YOUR ASSIGNMENT => Extract exactly and only the lines of the data below, starting at the line with "239L1008 242M998 244L1006" and stopping after the final line.

DATA PROVIDED =>
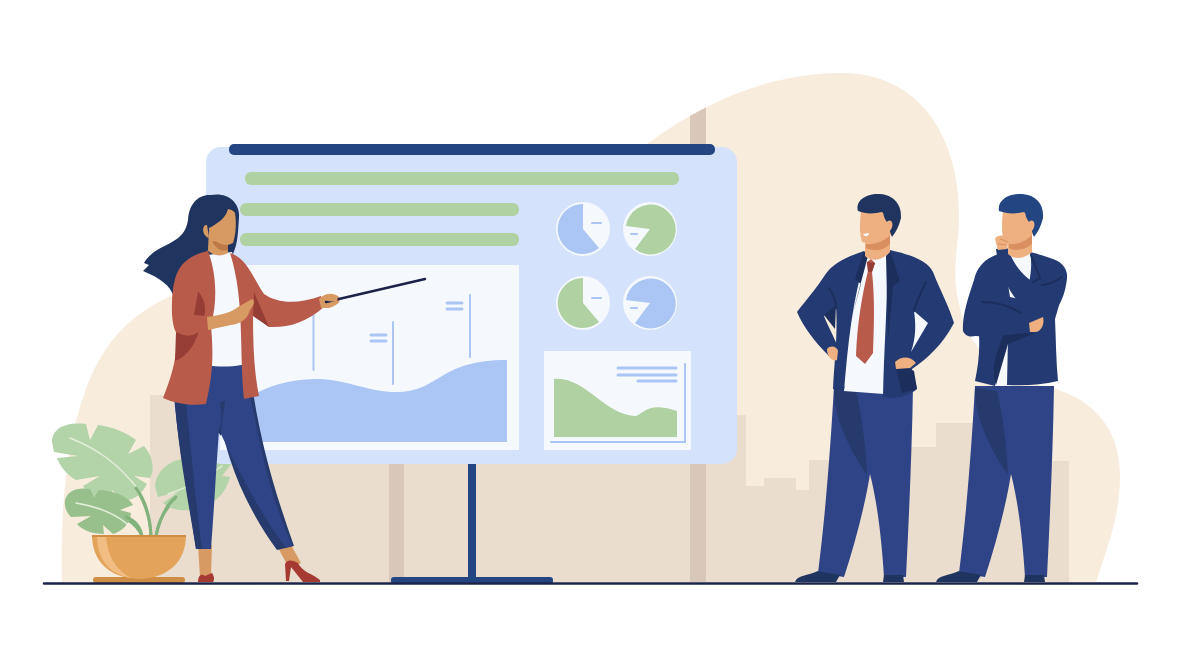
<!DOCTYPE html>
<html lang="en">
<head>
<meta charset="utf-8">
<title>Business presentation</title>
<style>
:root {
  --cream: #f8ecdd; --city: #ebddce; --post: #d9c7b9;
  --navy: #1f355f; --ink: #1c2348; --frame: #234683;
  --trouser: #2f4487; --trouser-shade: #263a6d; --suit: #243a72; --suit-shade: #1c2e5c;
  --board: #d5e2fb; --paper: #f5f9fe; --blue: #abc5f5; --green: #b0d1a1;
  --leaf: #b3d3a9; --leaf-dark: #98c08d; --stem: #83b37d;
  --rust: #b95b4a; --rust-dark: #963d35; --shoe: #a53a32;
  --skin: #eeb080; --skin-shade: #d98f5f; --tan: #d89a63; --tan-shade: #bd7a48;
  --pot: #e3a35a; --pot-light: #f1bd83; --pot-shade: #d08d45;
}
html, body { margin: 0; background: #fff; overflow: hidden; }
svg { display: block; width: 1200px; height: 650px; }
.cream { fill: var(--cream); } .city { fill: var(--city); } .post { fill: var(--post); }
.navy { fill: var(--navy); } .frame { fill: var(--frame); }
.trouser { fill: var(--trouser); } .trouser-shade { fill: var(--trouser-shade); }
.suit { fill: var(--suit); } .suit-shade { fill: var(--suit-shade); }
.board { fill: var(--board); } .paper { fill: var(--paper); }
.blue { fill: var(--blue); } .green { fill: var(--green); }
.leaf { fill: var(--leaf); } .leaf-dark { fill: var(--leaf-dark); }
.rust { fill: var(--rust); } .rust-dark { fill: var(--rust-dark); } .shoe { fill: var(--shoe); }
.skin { fill: var(--skin); } .skin-shade { fill: var(--skin-shade); }
.tan { fill: var(--tan); } .tan-shade { fill: var(--tan-shade); }
.pot { fill: var(--pot); } .pot-light { fill: var(--pot-light); } .pot-shade { fill: var(--pot-shade); }
.rule, .stem, .seam { fill: none; stroke-linecap: round; }
.rule { stroke: var(--blue); stroke-width: 2; }
.label { stroke-width: 3; }
.stem { stroke: var(--stem); stroke-width: 3; }
.vein { stroke: #e3efd9; stroke-width: 1.5; }
.seam { stroke: var(--suit-shade); stroke-width: 2; }
</style>
</head>
<body>
<svg viewBox="0 0 1200 650" role="img" aria-label="A woman presents charts on a board to two men in suits">
  <defs>
    <clipPath id="blob-clip">
      <path id="blob" d="M62 582C60 500 68 440 84 395C100 345 130 312 180 292C290 255 480 262 560 215C600 190 625 160 650 142C710 98 775 73 842 73C918 73 959 135 959 215C959 250 950 270 960 308C972 360 1010 378 1052 388C1095 400 1120 430 1120 476C1120 518 1106 550 1096 582Z"/>
    </clipPath>
    <g id="suit-legs">
      <path class="trouser" d="M834 386C831 440 826 510 818 573L844 577C856 540 865 505 870 474C878 505 882 545 884 577L906 577C909 515 912 450 913 386Z"/>
      <path class="trouser-shade" d="M834 388C833 412 846 445 867 475C866 450 862 415 856 391Z"/>
      <path class="navy" d="M795 582C797 575 808 576 818 571C828 574 836 573 840 575L836 582ZM883 582L884 575H903L904 582Z"/>
    </g>
  </defs>

  <g id="backdrop">
    <use href="#blob" class="cream"/>
    <g clip-path="url(#blob-clip)">
      <path class="city" d="M150 582V395H175V415H215V445H735V415H746V486H764V478H796V490H809V460H908V447H936V423H1000V461H1069V582Z"/>
      <path class="post" d="M389 455H404V582H389ZM690 90H706V582H690Z"/>
    </g>
  </g>

  <g id="plant">
    <path class="stem" d="M151 536C150 512 142 488 116 466M156 536C160 510 178 492 205 482M142 536C136 522 122 514 98 509"/>
    <path class="leaf" d="M52 442C52 427 68 422 86 424L90 440L98 425C114 427 127 433 136 440L128 454L144 446C153 456 155 470 150 478L134 476L147 484C142 494 134 500 124 501L112 490L114 501C98 500 88 494 83 486L100 476L76 480C66 474 60 466 57 458L78 456L54 452Z"/>
    <path class="leaf" d="M155 486C157 468 172 459 190 458L194 468L200 457C214 456 226 458 232 463L222 476L230 477C226 492 217 501 207 505L198 495L198 509C184 512 170 510 163 503L178 492L158 497Z"/>
    <path class="leaf-dark" d="M65 500C68 490 78 487 90 489L94 497L99 490C114 491 128 496 133 505L120 510L131 513C130 523 123 531 113 534L103 525L104 534C92 534 82 530 77 524L91 516L71 517C66 512 64 506 65 500Z"/>
    <path class="stem vein" d="M70 438C95 448 118 462 140 492M168 494C186 488 204 480 222 466M76 503C94 506 112 511 127 524"/>
    <path class="stem" d="M151 536C150 515 145 500 136 488M156 536C160 518 166 505 176 497M142 536C140 526 134 520 126 517"/>
    <rect class="pot-shade" x="93" y="577" width="92" height="6" rx="3"/>
    <path class="pot" d="M92 535H186C186 560 170 578 139 579C108 578 92 560 92 535Z"/>
    <path class="pot-light" d="M97 535H106C107 556 116 570 131 578C108 574 97 558 97 535Z"/>
    <path class="pot-shade" d="M92 535H186V537H92Z"/>
  </g>

  <g id="presentation-board">
    <rect class="frame" x="468" y="460" width="8" height="120"/>
    <rect class="frame" x="391" y="577" width="162" height="7" rx="3"/>
    <rect class="board" x="206" y="147" width="531" height="317" rx="15"/>
    <rect class="frame" x="229" y="144" width="486" height="11" rx="5"/>
    <g class="green">
      <rect x="245" y="172" width="434" height="13" rx="6"/>
      <rect x="240" y="203" width="279" height="13" rx="6"/>
      <rect x="240" y="233" width="279" height="13" rx="6"/>
    </g>
    <g id="area-chart">
      <rect class="paper" x="220" y="265" width="299" height="185"/>
      <path class="blue" d="M230 442V410C262 385 290 379 318 379C350 380 370 393 400 392C440 390 440 360 507 360V442Z"/>
      <path class="rule" d="M313.500 305V370M393 322V384M470 295V357"/>
      <path class="rule label" d="M371 335H386M371 341H386M447 303H462M447 309H462"/>
    </g>
    <g id="pie-charts">
      <g class="paper">
        <circle cx="583" cy="229" r="27"/><circle cx="650" cy="229" r="27"/>
        <circle cx="583" cy="303" r="27"/><circle cx="650" cy="303" r="27"/>
      </g>
      <path class="blue" d="M583 229V204A25 25 0 1 0 599 248Z"/>
      <path class="green" d="M650 229L626 226A25 25 0 1 1 635 249Z"/>
      <path class="green" d="M583 303V278A25 25 0 1 0 599 322Z"/>
      <path class="blue" d="M650 303L626 300A25 25 0 1 1 635 323Z"/>
      <path class="rule" d="M592 223H601M631 234H637M592 298H601M631 308H637"/>
    </g>
    <g id="trend-chart">
      <rect class="paper" x="544" y="351" width="147" height="99"/>
      <path class="green" d="M554 437V379C585 376 605 416 636 416C646 412 648 402 677 411V437Z"/>
      <path class="rule" d="M551 442H685V364"/>
      <path class="rule label" d="M618 368H676M618 375H676M638 381H676"/>
    </g>
  </g>

  <path d="M44 583.500H1137" stroke="#1c2348" stroke-width="2.500" stroke-linecap="round"/>

  <g id="presenter">
    <path class="navy" d="M188 220C189 203 199 194 211 195C227 192 240 202 239 217C238 232 238 243 233 254L204 262L174 297C170 285 160 278 143 271L149 265L144 263C156 242 184 247 188 220Z"/>
    <path class="tan" d="M198 545H212L211 577H200ZM277 546L290 543L301 563L289 568Z"/>
    <path class="shoe" d="M198 582C198 575 202 573 205 576L212 573C215 577 214 581 213 582ZM286 581L285 564C287 559 293 560 298 563C302 572 313 574 320 580V582H303L291 567L289 581Z"/>
    <path class="trouser-shade" d="M217 400L252 385C260 440 274 490 294 546L277 550C248 510 224 460 217 400Z"/>
    <path class="trouser" d="M174 396L205 365H242C256 410 262 480 292 545L286 548C258 510 238 470 219 430C216 470 214 510 211 549H196C189 500 178 445 174 396Z"/>
    <path class="trouser-shade" d="M175 402L186 403C191 450 196 505 202 549H196C188 500 178 448 175 402ZM218 432C222 424 222 414 220 403L225 400C224 412 221 423 221 436Z"/>
    <path class="paper" d="M207 255L232 252C240 285 242 320 241 365C230 367 217 367 207 365Z"/>
    <path class="rust" d="M230 253C247 258 253 278 264 294C278 304 299 304 321 296L324 307C306 323 287 328 269 327L253 315C253 344 254 372 259 396L244 399C239 350 245 300 230 253Z"/>
    <path class="rust" d="M208 251C190 255 177 264 174 284C171 301 172 318 176 332C179 356 170 380 163 398C176 404 192 406 206 404C214 370 213 350 211 325C218 300 216 272 208 251Z"/>
    <path class="rust-dark" d="M176 332C186 337 194 337 199 331C194 348 184 358 175 361ZM197 290C204 298 207 307 204 317L193 316ZM254 292L269 327L253 316Z"/>
    <path class="rust" d="M174 283C171 303 171 323 176 332C185 335 196 333 208 330L206 316L194 315L199 286Z"/>
    <path class="tan" d="M207 250L208 231L227 235L228 253C221 257 213 256 207 250Z"/>
    <path class="tan-shade" d="M212 241C216 249 221 252 228 250V243Z"/>
    <path class="tan" d="M207 225C209 215 222 207 234 208C237 220 236 234 233 243C224 248 214 242 211 235Z"/>
    <path class="navy" d="M193 227C189 206 205 194 217 197C229 194 240 206 237 218C236 212 233 210 228 209C226 218 217 224 209 228L208 250C199 252 194 240 193 227Z"/>
    <path class="tan" d="M207 225C202 224 201 235 209 238ZM207 317C220 315 231 313 238 307L252 299C256 301 253 306 250 310C248 319 240 324 231 325L208 330ZM319 299C325 293 333 292 339 297C342 302 336 306 329 308H321Z"/>
    <path d="M326 302L425 279" fill="none" stroke="#1c2348" stroke-width="2.500" stroke-linecap="round"/>
    <path class="tan" d="M324 296L338 297L337 302L327 301Z"/>
  </g>

  <g id="listener-hands-on-hips">
    <use href="#suit-legs"/>
    <path class="paper" d="M863 258L890 254L895 300L884 394L844 391L850 310Z"/>
    <path class="rust" d="M867 262L871 259L875 263L872 272C875 300 874 325 873 353L865 364L856 356C857 325 862 295 868 271Z"/>
    <path class="rust-dark" d="M867 262L875 263L872 272H868Z"/>
    <path class="suit" d="M864 251C846 257 832 264 825 275C816 289 806 300 797 312C804 328 815 342 829 356L838 347C833 335 828 326 824 316L836 306C838 335 834 365 833 389L844 391C848 345 852 300 866 256Z"/>
    <path class="suit" d="M890 250C911 255 927 260 933 272C940 290 949 306 954 323C943 344 928 358 912 369L917 389C907 397 896 399 883 397C884 345 888 300 887 256Z"/>
    <path class="suit-shade" d="M864 251L855 279L861 284L851 320L868 256ZM890 251L900 281L893 286L888 340L886 256ZM824 315L836 305L835 329ZM894 361L914 371L917 389L902 393Z"/>
    <path class="paper" d="M914 311L928 323L911 352C916 338 916 324 914 311Z"/>
    <path class="seam" d="M926 282C921 292 916 302 914 311M829 288C833 294 836 300 836 308"/>
    <path class="skin" d="M827 349C830 345 837 346 838 351L837 360C832 362 827 356 827 349ZM895 362C902 356 910 356 916 363L910 368L896 369Z"/>
    <path class="skin" d="M865 240L890 232V252C882 261 871 262 865 256Z"/>
    <path class="skin-shade" d="M866 244C875 245 884 241 890 234V244C882 252 872 251 866 248Z"/>
    <path class="skin" d="M861 211L889 207L893 231C888 241 873 246 862 242C859 232 860 222 861 211Z"/>
    <path class="navy" d="M858 211C855 200 867 193 880 194C894 195 902 205 901 218C899 226 896 232 892 237C889 230 889 224 885 219C883 215 884 213 882 212C874 214 865 214 858 211Z"/>
    <path class="skin" d="M886 223C891 216 896 225 889 232Z"/>
    <path class="paper" d="M863 234L869 233C869 237 864 237 863 234Z"/>
  </g>

  <g id="listener-thinking">
    <use href="#suit-legs" x="141"/>
    <path class="paper" d="M1002 257L1030 252L1034 285L1012 386H994L998 300Z"/>
    <path class="suit" d="M1003 253C987 256 977 266 974 280C968 298 962 316 963 331C966 338 973 337 979 335C980 352 978 367 975 381L995 386C999 367 1003 352 1008 338L1007 385C1025 386 1041 385 1058 381C1056 361 1056 341 1055 319L1067 278C1068 268 1061 261 1050 258C1041 255 1035 253 1030 252C1033 267 1030 285 1023 300L1010 297Z"/>
    <path class="suit-shade" d="M1004 334L1035 333L1008 344L996 385C990 370 997 350 1004 334Z"/>
    <path class="suit" d="M963 329C971 311 988 307 1012 310L1031 317L1034 331C1015 335 984 338 967 335Z"/>
    <path class="suit" d="M996 249L1007 247C1015 268 1026 280 1041 286L1067 274C1067 293 1058 314 1044 318C1021 313 1000 284 996 249Z"/>
    <path class="seam" d="M1042 285C1051 284 1058 280 1062 277M982 302C997 302 1010 306 1021 313M1031 255L1040 278L1033 282"/>
    <path class="skin" d="M1029 323L1043 317C1045 324 1041 332 1035 332H1030Z"/>
    <path class="skin" d="M1008 240L1032 232V252C1024 259 1014 260 1008 254Z"/>
    <path class="skin-shade" d="M1009 244C1018 245 1027 241 1032 234V244C1024 251 1014 251 1009 248Z"/>
    <path class="skin" d="M1003 211L1031 207L1035 231C1029 241 1015 246 1004 242C1001 232 1002 222 1003 211Z"/>
    <path class="frame" d="M999 211C997 200 1009 193 1022 194C1037 195 1044 205 1043 218C1041 226 1038 232 1034 237C1031 230 1031 224 1027 219C1025 215 1026 213 1024 212C1016 214 1007 214 999 211Z"/>
    <path class="skin" d="M1028 223C1033 216 1038 225 1031 232Z"/>
    <path class="skin" d="M995 239C998 234 1005 235 1009 239L1007 249L998 250Z"/>
    <path d="M1000 239L1008 242M998 244L1006 245" fill="none" stroke="#d98f5f" stroke-width="1"/>
  </g>
</svg>
</body>
</html>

RESPONSE TO THIS TASK =>
    <path d="M1000 239L1008 242M998 244L1006 245" fill="none" stroke="#d98f5f" stroke-width="1"/>
  </g>
</svg>
</body>
</html>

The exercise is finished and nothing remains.